*** Opening of Data to use ***
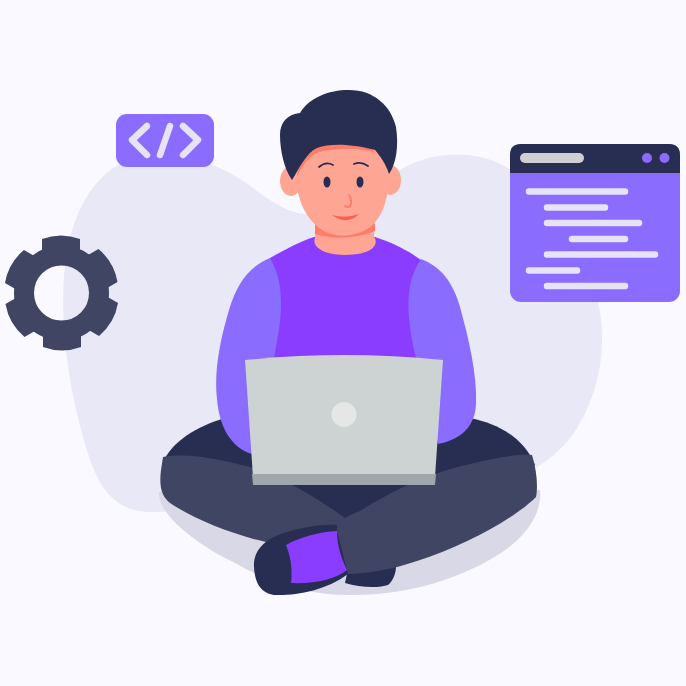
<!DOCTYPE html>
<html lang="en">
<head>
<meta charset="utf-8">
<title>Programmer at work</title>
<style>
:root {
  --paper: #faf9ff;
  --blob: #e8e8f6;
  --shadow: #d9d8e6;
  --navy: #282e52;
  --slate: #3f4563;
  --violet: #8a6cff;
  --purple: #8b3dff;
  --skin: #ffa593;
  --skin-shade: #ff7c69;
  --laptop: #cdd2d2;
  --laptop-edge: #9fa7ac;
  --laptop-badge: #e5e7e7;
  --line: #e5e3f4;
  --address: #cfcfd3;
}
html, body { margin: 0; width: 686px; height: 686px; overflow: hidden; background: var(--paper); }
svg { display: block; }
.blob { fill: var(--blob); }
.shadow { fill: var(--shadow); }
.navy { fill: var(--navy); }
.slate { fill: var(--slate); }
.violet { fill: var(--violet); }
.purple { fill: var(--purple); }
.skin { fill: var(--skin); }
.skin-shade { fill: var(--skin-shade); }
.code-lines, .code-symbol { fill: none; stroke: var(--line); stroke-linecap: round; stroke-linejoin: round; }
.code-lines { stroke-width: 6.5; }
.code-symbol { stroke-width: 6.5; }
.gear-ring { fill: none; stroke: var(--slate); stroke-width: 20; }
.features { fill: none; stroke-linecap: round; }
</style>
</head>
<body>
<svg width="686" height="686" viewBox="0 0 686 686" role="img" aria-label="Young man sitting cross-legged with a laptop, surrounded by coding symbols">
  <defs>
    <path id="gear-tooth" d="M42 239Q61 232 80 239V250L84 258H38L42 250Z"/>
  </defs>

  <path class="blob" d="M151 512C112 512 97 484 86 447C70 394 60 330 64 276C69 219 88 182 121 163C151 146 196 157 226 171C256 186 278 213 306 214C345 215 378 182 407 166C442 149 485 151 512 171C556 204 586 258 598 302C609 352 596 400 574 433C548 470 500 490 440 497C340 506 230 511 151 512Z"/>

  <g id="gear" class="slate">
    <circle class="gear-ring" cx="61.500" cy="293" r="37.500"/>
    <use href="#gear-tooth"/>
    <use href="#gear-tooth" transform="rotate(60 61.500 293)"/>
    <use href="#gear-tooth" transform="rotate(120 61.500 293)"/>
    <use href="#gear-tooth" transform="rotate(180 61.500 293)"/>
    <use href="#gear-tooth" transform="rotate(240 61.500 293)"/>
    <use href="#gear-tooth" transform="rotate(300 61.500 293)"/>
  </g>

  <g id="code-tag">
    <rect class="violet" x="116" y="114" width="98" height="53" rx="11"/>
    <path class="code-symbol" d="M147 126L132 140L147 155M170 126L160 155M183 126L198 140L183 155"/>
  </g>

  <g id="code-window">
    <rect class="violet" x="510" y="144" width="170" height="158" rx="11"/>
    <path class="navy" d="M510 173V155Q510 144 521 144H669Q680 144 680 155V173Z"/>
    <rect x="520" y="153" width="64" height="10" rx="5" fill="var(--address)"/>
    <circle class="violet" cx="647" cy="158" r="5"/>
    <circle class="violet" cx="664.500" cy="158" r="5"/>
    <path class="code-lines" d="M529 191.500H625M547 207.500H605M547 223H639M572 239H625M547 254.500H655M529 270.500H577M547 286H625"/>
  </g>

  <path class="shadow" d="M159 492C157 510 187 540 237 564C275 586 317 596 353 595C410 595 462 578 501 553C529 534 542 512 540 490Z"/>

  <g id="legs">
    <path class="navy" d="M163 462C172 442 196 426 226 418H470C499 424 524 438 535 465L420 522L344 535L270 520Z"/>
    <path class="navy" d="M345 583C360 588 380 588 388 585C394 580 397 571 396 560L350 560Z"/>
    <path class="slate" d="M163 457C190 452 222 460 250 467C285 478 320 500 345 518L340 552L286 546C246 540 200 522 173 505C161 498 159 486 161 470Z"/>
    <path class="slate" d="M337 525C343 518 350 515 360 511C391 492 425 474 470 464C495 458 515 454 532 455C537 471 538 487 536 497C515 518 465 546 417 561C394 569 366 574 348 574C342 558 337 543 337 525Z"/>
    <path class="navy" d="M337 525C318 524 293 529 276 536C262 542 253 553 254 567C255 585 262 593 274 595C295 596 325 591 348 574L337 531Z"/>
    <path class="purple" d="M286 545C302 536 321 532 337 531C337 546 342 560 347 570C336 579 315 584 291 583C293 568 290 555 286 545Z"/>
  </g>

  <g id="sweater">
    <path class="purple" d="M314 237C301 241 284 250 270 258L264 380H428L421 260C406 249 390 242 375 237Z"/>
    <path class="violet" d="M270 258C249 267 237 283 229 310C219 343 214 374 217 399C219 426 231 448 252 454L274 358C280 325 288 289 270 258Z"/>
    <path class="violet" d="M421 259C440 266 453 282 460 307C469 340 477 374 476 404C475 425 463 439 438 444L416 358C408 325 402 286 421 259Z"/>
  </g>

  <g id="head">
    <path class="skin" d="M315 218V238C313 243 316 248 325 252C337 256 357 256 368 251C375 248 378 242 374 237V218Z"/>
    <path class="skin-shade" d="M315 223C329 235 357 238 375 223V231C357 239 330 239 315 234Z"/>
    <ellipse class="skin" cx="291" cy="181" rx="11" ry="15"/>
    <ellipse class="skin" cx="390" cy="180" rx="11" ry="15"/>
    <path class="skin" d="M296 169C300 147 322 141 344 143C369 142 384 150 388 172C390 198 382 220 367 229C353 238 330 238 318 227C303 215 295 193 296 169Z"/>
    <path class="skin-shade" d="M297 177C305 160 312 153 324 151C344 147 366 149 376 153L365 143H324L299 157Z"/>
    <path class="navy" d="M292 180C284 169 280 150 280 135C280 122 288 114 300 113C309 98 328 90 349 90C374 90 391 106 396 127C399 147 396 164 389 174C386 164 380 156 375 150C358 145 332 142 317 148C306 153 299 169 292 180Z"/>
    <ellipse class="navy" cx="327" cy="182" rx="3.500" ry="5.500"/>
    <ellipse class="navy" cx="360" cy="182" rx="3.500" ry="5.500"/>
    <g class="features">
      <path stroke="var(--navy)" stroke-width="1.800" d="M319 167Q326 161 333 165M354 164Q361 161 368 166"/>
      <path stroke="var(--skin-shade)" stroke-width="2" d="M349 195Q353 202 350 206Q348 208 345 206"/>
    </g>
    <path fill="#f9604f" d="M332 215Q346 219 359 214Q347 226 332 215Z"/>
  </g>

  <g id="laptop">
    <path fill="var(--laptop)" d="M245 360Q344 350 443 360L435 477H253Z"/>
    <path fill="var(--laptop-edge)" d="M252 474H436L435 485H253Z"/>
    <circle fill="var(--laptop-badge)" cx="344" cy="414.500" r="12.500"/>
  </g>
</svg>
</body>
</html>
*** Close of Data to use ***
Exercise: Every record above needs to be repeated exactly; pictures are to be left out.

Response:
<!DOCTYPE html>
<html lang="en">
<head>
<meta charset="utf-8">
<title>Programmer at work</title>
<style>
:root {
  --paper: #faf9ff;
  --blob: #e8e8f6;
  --shadow: #d9d8e6;
  --navy: #282e52;
  --slate: #3f4563;
  --violet: #8a6cff;
  --purple: #8b3dff;
  --skin: #ffa593;
  --skin-shade: #ff7c69;
  --laptop: #cdd2d2;
  --laptop-edge: #9fa7ac;
  --laptop-badge: #e5e7e7;
  --line: #e5e3f4;
  --address: #cfcfd3;
}
html, body { margin: 0; width: 686px; height: 686px; overflow: hidden; background: var(--paper); }
svg { display: block; }
.blob { fill: var(--blob); }
.shadow { fill: var(--shadow); }
.navy { fill: var(--navy); }
.slate { fill: var(--slate); }
.violet { fill: var(--violet); }
.purple { fill: var(--purple); }
.skin { fill: var(--skin); }
.skin-shade { fill: var(--skin-shade); }
.code-lines, .code-symbol { fill: none; stroke: var(--line); stroke-linecap: round; stroke-linejoin: round; }
.code-lines { stroke-width: 6.5; }
.code-symbol { stroke-width: 6.5; }
.gear-ring { fill: none; stroke: var(--slate); stroke-width: 20; }
.features { fill: none; stroke-linecap: round; }
</style>
</head>
<body>
<svg width="686" height="686" viewBox="0 0 686 686" role="img" aria-label="Young man sitting cross-legged with a laptop, surrounded by coding symbols">
  <defs>
    <path id="gear-tooth" d="M42 239Q61 232 80 239V250L84 258H38L42 250Z"/>
  </defs>

  <path class="blob" d="M151 512C112 512 97 484 86 447C70 394 60 330 64 276C69 219 88 182 121 163C151 146 196 157 226 171C256 186 278 213 306 214C345 215 378 182 407 166C442 149 485 151 512 171C556 204 586 258 598 302C609 352 596 400 574 433C548 470 500 490 440 497C340 506 230 511 151 512Z"/>

  <g id="gear" class="slate">
    <circle class="gear-ring" cx="61.500" cy="293" r="37.500"/>
    <use href="#gear-tooth"/>
    <use href="#gear-tooth" transform="rotate(60 61.500 293)"/>
    <use href="#gear-tooth" transform="rotate(120 61.500 293)"/>
    <use href="#gear-tooth" transform="rotate(180 61.500 293)"/>
    <use href="#gear-tooth" transform="rotate(240 61.500 293)"/>
    <use href="#gear-tooth" transform="rotate(300 61.500 293)"/>
  </g>

  <g id="code-tag">
    <rect class="violet" x="116" y="114" width="98" height="53" rx="11"/>
    <path class="code-symbol" d="M147 126L132 140L147 155M170 126L160 155M183 126L198 140L183 155"/>
  </g>

  <g id="code-window">
    <rect class="violet" x="510" y="144" width="170" height="158" rx="11"/>
    <path class="navy" d="M510 173V155Q510 144 521 144H669Q680 144 680 155V173Z"/>
    <rect x="520" y="153" width="64" height="10" rx="5" fill="var(--address)"/>
    <circle class="violet" cx="647" cy="158" r="5"/>
    <circle class="violet" cx="664.500" cy="158" r="5"/>
    <path class="code-lines" d="M529 191.500H625M547 207.500H605M547 223H639M572 239H625M547 254.500H655M529 270.500H577M547 286H625"/>
  </g>

  <path class="shadow" d="M159 492C157 510 187 540 237 564C275 586 317 596 353 595C410 595 462 578 501 553C529 534 542 512 540 490Z"/>

  <g id="legs">
    <path class="navy" d="M163 462C172 442 196 426 226 418H470C499 424 524 438 535 465L420 522L344 535L270 520Z"/>
    <path class="navy" d="M345 583C360 588 380 588 388 585C394 580 397 571 396 560L350 560Z"/>
    <path class="slate" d="M163 457C190 452 222 460 250 467C285 478 320 500 345 518L340 552L286 546C246 540 200 522 173 505C161 498 159 486 161 470Z"/>
    <path class="slate" d="M337 525C343 518 350 515 360 511C391 492 425 474 470 464C495 458 515 454 532 455C537 471 538 487 536 497C515 518 465 546 417 561C394 569 366 574 348 574C342 558 337 543 337 525Z"/>
    <path class="navy" d="M337 525C318 524 293 529 276 536C262 542 253 553 254 567C255 585 262 593 274 595C295 596 325 591 348 574L337 531Z"/>
    <path class="purple" d="M286 545C302 536 321 532 337 531C337 546 342 560 347 570C336 579 315 584 291 583C293 568 290 555 286 545Z"/>
  </g>

  <g id="sweater">
    <path class="purple" d="M314 237C301 241 284 250 270 258L264 380H428L421 260C406 249 390 242 375 237Z"/>
    <path class="violet" d="M270 258C249 267 237 283 229 310C219 343 214 374 217 399C219 426 231 448 252 454L274 358C280 325 288 289 270 258Z"/>
    <path class="violet" d="M421 259C440 266 453 282 460 307C469 340 477 374 476 404C475 425 463 439 438 444L416 358C408 325 402 286 421 259Z"/>
  </g>

  <g id="head">
    <path class="skin" d="M315 218V238C313 243 316 248 325 252C337 256 357 256 368 251C375 248 378 242 374 237V218Z"/>
    <path class="skin-shade" d="M315 223C329 235 357 238 375 223V231C357 239 330 239 315 234Z"/>
    <ellipse class="skin" cx="291" cy="181" rx="11" ry="15"/>
    <ellipse class="skin" cx="390" cy="180" rx="11" ry="15"/>
    <path class="skin" d="M296 169C300 147 322 141 344 143C369 142 384 150 388 172C390 198 382 220 367 229C353 238 330 238 318 227C303 215 295 193 296 169Z"/>
    <path class="skin-shade" d="M297 177C305 160 312 153 324 151C344 147 366 149 376 153L365 143H324L299 157Z"/>
    <path class="navy" d="M292 180C284 169 280 150 280 135C280 122 288 114 300 113C309 98 328 90 349 90C374 90 391 106 396 127C399 147 396 164 389 174C386 164 380 156 375 150C358 145 332 142 317 148C306 153 299 169 292 180Z"/>
    <ellipse class="navy" cx="327" cy="182" rx="3.500" ry="5.500"/>
    <ellipse class="navy" cx="360" cy="182" rx="3.500" ry="5.500"/>
    <g class="features">
      <path stroke="var(--navy)" stroke-width="1.800" d="M319 167Q326 161 333 165M354 164Q361 161 368 166"/>
      <path stroke="var(--skin-shade)" stroke-width="2" d="M349 195Q353 202 350 206Q348 208 345 206"/>
    </g>
    <path fill="#f9604f" d="M332 215Q346 219 359 214Q347 226 332 215Z"/>
  </g>

  <g id="laptop">
    <path fill="var(--laptop)" d="M245 360Q344 350 443 360L435 477H253Z"/>
    <path fill="var(--laptop-edge)" d="M252 474H436L435 485H253Z"/>
    <circle fill="var(--laptop-badge)" cx="344" cy="414.500" r="12.500"/>
  </g>
</svg>
</body>
</html>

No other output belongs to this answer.